▶ Assignment: What is the number of lines below that include the string "stop"? Provide that number alone.

START Data provided

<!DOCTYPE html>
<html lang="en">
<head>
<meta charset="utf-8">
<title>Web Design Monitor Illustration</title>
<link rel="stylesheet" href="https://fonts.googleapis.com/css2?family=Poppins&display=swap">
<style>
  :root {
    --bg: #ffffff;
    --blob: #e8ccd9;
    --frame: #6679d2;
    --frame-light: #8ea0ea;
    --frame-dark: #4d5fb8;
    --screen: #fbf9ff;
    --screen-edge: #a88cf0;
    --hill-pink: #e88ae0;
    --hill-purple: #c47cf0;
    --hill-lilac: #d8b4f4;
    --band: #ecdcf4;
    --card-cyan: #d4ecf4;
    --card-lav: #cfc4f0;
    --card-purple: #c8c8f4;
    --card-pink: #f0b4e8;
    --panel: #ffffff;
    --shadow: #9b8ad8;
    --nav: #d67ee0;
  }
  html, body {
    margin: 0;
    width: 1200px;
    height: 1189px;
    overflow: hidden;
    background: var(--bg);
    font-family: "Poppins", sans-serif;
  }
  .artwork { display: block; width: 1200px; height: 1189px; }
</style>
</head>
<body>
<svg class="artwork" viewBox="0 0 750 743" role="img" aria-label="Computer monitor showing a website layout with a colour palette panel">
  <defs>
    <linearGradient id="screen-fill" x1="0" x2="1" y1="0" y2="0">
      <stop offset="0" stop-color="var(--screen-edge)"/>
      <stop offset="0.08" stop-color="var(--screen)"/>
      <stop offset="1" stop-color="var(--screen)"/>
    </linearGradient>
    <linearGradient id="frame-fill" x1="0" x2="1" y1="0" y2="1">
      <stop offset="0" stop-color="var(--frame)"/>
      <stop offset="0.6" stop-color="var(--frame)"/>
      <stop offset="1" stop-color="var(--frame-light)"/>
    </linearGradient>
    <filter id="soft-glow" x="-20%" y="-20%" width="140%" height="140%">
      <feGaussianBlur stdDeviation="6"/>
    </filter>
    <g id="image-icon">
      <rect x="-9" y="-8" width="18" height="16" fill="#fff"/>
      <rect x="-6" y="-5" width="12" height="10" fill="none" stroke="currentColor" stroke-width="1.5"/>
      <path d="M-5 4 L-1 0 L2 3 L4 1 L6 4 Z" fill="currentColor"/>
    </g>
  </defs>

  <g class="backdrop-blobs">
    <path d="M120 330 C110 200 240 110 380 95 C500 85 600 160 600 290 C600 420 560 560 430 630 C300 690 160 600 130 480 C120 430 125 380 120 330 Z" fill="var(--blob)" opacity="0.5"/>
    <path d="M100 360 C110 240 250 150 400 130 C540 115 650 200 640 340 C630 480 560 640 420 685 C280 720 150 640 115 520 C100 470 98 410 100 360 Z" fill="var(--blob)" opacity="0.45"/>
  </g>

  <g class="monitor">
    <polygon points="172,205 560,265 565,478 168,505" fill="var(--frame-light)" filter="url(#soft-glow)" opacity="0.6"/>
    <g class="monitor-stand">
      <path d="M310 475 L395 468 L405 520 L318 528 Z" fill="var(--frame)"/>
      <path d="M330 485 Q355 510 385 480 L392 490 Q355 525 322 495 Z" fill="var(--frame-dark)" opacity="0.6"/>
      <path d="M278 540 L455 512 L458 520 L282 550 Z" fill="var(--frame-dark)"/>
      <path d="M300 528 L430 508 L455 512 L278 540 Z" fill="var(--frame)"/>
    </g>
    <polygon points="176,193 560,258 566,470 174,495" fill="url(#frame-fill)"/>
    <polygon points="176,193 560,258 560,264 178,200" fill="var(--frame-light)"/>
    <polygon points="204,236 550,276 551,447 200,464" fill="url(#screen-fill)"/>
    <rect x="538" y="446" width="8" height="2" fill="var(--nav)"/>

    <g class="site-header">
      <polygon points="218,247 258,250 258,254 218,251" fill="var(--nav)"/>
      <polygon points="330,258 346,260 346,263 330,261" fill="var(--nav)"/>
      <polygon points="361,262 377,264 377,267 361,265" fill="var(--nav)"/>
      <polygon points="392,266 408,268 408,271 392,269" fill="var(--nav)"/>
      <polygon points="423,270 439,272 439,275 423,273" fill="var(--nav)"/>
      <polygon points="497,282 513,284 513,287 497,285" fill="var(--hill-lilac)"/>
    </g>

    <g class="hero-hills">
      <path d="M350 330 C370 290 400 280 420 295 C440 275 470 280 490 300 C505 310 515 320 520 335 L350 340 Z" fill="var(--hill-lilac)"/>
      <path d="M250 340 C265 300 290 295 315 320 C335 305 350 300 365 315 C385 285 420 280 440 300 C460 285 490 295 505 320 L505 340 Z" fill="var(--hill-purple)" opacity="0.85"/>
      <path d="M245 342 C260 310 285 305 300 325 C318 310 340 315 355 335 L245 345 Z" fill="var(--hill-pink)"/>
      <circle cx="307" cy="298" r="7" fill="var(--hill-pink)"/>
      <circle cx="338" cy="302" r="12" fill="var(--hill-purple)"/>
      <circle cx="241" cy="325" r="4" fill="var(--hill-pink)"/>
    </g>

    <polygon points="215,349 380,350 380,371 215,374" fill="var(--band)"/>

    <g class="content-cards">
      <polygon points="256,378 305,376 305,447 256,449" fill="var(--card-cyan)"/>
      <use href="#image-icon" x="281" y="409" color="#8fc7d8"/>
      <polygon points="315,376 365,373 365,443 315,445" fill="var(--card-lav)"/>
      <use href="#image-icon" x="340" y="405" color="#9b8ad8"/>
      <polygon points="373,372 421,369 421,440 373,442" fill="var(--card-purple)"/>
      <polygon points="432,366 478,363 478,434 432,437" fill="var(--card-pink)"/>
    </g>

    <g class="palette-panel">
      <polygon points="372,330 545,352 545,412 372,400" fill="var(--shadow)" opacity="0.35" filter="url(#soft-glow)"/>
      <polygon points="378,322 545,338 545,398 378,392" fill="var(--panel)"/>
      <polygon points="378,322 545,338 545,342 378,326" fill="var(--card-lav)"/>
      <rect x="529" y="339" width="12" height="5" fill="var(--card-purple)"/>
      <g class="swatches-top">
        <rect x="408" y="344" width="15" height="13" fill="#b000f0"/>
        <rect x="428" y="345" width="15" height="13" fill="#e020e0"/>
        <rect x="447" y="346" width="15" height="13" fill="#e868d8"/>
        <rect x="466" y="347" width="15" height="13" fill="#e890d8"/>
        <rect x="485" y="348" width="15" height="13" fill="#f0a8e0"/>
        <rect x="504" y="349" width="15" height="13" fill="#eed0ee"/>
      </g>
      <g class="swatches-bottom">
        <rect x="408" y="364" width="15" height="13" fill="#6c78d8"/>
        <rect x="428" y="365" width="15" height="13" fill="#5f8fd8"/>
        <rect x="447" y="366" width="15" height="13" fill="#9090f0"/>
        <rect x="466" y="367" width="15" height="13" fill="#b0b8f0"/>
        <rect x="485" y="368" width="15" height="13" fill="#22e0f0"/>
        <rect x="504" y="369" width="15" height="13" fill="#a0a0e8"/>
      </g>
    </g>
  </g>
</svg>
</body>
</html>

END Data provided

▶ Result for this task: 6